In the wake of Malcolm Young's passing, Jesse Fink, author of The Youngs: The Brothers Who Built AC/DC, offers up his top 10 AC/DC songs, each seasoned with a dash of backstory.

In the wake of Malcolm Young's passing, Jesse Fink, author of The Youngs: The Brothers Who Built AC/DC, offers up his top 10 AC/DC songs, each seasoned with a dash of backstory.

Keep reading... Show less

Pauline Black may be called the Queen of Ska by some, but she insists she's not the only one, as Two-Tone legends the Selecter celebrate another stellar album in a career full of them.

Being commonly hailed as the "Queen" of a genre of music is no mean feat, but for Pauline Black, singer/songwriter of Two-Tone legends the Selecter and universally recognised "Queen of Ska", it is something she seems to take in her stride. "People can call you whatever they like," she tells PopMatters, "so I suppose it's better that they call you something really good!"

Keep reading... Show less

Morrison's prose is so engaging and welcoming that it's easy to miss the irreconcilable ambiguities that are set forth in her prose as ineluctable convictions.

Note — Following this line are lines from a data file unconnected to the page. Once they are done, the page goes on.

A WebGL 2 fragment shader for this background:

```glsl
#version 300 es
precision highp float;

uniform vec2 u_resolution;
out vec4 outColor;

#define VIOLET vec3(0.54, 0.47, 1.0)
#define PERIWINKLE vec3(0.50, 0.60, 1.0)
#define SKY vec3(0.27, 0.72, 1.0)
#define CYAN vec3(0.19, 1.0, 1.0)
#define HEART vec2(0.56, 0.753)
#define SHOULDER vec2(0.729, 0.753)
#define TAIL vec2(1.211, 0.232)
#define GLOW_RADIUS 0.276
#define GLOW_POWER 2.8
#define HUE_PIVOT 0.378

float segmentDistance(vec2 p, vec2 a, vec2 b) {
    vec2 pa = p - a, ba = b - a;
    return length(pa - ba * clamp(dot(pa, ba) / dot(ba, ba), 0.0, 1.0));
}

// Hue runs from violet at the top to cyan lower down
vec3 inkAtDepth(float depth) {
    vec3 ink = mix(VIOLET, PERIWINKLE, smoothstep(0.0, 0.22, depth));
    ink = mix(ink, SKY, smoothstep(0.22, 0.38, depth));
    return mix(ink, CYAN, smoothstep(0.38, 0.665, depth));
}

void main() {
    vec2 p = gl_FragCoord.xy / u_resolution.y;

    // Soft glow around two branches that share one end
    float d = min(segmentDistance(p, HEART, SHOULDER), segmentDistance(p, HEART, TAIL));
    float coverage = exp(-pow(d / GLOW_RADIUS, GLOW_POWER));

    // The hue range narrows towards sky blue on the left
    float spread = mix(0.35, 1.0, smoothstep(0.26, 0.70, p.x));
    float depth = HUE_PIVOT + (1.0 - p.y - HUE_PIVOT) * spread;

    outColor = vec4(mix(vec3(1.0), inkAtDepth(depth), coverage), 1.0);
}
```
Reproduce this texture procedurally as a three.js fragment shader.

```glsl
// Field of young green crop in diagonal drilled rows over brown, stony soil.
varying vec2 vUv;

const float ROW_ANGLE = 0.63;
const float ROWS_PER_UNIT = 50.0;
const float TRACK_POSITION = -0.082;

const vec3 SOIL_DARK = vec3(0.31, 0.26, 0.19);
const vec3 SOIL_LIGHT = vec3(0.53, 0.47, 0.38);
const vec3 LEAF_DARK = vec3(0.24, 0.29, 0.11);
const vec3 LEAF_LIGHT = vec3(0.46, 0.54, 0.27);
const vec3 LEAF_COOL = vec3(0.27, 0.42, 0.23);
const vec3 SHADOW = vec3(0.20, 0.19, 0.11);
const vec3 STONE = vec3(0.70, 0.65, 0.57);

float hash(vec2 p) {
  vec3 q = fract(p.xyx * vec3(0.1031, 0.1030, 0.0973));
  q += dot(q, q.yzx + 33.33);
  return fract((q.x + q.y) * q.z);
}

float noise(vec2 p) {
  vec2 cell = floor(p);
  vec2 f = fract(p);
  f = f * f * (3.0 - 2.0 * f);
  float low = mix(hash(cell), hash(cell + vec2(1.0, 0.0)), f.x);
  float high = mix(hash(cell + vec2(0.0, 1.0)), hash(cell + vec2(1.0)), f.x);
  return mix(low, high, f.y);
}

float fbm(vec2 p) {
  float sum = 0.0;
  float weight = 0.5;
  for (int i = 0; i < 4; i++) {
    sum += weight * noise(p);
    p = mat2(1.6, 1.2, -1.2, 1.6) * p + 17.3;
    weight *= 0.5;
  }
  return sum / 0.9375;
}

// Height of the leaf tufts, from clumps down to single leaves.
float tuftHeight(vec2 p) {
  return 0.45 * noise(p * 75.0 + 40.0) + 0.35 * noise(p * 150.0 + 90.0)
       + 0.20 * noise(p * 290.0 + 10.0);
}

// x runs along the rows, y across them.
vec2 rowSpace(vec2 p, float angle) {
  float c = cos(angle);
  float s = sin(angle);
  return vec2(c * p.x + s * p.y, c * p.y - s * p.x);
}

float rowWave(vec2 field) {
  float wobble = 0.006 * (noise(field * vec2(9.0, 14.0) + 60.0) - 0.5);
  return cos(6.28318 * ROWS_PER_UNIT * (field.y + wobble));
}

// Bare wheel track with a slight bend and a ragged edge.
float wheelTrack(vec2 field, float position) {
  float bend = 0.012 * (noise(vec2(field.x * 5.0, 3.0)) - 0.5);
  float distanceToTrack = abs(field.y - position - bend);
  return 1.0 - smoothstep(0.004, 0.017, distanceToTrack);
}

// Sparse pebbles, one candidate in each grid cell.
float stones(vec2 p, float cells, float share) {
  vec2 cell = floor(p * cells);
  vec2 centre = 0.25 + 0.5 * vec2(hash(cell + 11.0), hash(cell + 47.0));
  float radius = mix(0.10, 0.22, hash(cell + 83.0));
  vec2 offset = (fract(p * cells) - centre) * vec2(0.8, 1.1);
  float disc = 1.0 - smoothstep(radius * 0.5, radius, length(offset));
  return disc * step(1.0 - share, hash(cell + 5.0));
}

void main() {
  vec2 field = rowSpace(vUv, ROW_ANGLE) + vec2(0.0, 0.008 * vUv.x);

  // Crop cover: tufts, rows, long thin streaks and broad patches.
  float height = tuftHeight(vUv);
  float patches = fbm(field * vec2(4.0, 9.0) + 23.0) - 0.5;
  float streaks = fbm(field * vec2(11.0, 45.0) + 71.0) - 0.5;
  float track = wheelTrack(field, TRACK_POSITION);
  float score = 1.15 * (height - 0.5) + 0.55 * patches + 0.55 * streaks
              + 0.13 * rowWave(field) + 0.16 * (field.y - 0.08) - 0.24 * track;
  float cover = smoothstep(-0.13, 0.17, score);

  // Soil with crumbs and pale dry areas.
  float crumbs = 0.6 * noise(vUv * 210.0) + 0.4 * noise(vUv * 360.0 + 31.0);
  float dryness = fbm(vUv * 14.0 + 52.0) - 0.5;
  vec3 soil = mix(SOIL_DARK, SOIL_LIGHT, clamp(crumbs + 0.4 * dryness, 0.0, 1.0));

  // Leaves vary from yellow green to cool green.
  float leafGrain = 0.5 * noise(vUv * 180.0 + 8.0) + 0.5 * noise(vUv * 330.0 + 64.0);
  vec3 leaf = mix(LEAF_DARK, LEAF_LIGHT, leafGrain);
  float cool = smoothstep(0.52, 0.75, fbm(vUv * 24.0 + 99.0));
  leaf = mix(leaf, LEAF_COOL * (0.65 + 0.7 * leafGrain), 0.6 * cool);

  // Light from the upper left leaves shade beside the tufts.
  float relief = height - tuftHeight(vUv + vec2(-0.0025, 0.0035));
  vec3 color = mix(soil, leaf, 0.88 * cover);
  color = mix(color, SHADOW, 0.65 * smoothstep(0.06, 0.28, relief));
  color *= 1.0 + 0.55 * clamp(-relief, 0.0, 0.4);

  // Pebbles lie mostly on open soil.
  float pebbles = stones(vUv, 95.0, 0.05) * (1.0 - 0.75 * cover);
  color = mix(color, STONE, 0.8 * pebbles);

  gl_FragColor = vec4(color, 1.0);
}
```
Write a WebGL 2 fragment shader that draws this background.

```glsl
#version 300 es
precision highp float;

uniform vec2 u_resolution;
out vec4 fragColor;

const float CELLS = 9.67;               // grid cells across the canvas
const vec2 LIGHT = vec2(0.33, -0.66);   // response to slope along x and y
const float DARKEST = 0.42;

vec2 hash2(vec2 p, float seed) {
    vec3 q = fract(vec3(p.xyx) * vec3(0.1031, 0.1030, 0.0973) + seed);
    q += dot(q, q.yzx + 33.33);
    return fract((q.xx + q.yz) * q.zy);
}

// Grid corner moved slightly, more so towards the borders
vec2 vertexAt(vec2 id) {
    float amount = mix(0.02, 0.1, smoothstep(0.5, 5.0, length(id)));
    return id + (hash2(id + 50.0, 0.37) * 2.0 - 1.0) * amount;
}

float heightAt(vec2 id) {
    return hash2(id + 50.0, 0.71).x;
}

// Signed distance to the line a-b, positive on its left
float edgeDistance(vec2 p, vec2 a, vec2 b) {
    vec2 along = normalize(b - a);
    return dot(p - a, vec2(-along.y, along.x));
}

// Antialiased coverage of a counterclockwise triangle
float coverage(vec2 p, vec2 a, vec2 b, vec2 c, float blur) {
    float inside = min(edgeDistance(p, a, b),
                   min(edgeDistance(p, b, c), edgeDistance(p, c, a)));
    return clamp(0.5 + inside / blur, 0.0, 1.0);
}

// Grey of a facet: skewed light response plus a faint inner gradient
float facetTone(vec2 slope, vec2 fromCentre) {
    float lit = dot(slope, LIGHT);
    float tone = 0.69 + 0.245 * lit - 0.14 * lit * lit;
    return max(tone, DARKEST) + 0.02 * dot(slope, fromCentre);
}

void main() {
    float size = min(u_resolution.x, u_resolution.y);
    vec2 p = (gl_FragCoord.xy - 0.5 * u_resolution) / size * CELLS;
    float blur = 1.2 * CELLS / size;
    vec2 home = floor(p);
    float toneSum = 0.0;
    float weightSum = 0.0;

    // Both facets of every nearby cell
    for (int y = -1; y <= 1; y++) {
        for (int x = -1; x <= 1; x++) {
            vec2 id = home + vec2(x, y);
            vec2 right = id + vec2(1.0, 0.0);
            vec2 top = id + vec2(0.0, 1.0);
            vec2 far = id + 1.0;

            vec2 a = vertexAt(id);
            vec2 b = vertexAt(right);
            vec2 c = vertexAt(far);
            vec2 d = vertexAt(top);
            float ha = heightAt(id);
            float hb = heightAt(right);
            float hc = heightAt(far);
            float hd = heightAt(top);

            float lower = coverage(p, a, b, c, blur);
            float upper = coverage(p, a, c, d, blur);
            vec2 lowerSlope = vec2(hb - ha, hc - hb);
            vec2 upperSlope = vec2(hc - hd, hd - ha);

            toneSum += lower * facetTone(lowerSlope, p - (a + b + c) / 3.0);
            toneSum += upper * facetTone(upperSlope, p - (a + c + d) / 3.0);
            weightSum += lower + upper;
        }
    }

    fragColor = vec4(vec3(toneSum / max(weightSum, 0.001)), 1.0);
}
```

It's a common enough gambit in science fiction. Humans come across a race of aliens that appear to be entirely alike and yet one group of said aliens subordinates the other, visiting violence upon their persons, denigrating them openly and without social or legal consequence, humiliating them at every turn. The humans inquire why certain of the aliens are subjected to such degradation when there are no discernible differences among the entire race of aliens, at least from the human point of view. The aliens then explain that the subordinated group all share some minor trait (say the left nostril is oh-so-slightly larger than the right while the "superior" group all have slightly enlarged right nostrils)—something thatm from the human vantage pointm is utterly ridiculous. This minor difference not only explains but, for the alien understanding, justifies the inequitable treatment, even the enslavement of the subordinate group. And there you have the quandary of Otherness in a nutshell.

Keep reading... Show less

A 1996 classic, Shawn Colvin's album of mature pop is also one of best break-up albums, comparable lyrically and musically to Joni Mitchell's Hejira and Bob Dylan's Blood on the Tracks.

When pop-folksinger Shawn Colvin released A Few Small Repairs in 1996, the music world was ripe for an album of sharp, catchy songs by a female singer-songwriter. Lilith Fair, the tour for women in the music, would gross $16 million in 1997. Colvin would be a main stage artist in all three years of the tour, playing alongside Liz Phair, Suzanne Vega, Sheryl Crow, Sarah McLachlan, Meshell Ndegeocello, Joan Osborne, Lisa Loeb, Erykah Badu, and many others. Strong female artists were not only making great music (when were they not?) but also having bold success. Alanis Morissette's Jagged Little Pill preceded Colvin's fourth recording by just 16 months.

Keep reading... Show less

Frank Miller locates our tragedy and warps it into his own brutal beauty.

In terms of continuity, the so-called promotion of this entry as Miller's “third" in the series is deceptively cryptic. Miller's mid-'80s limited series The Dark Knight Returns (or DKR) is a “Top 5 All-Time" graphic novel, if not easily “Top 3". His intertextual and metatextual themes resonated then as they do now, a reason this source material was “go to" for Christopher Nolan when he resurrected the franchise for Warner Bros. in the mid-00s. The sheer iconicity of DKR posits a seminal work in the artist's canon, which shares company with the likes of Sin City, 300, and an influential run on Daredevil, to name a few.

Keep reading... Show less
Pop Ten
Mixed Media
PM Picks

© 1999-2017 All rights reserved.
Popmatters is wholly independently owned and operated.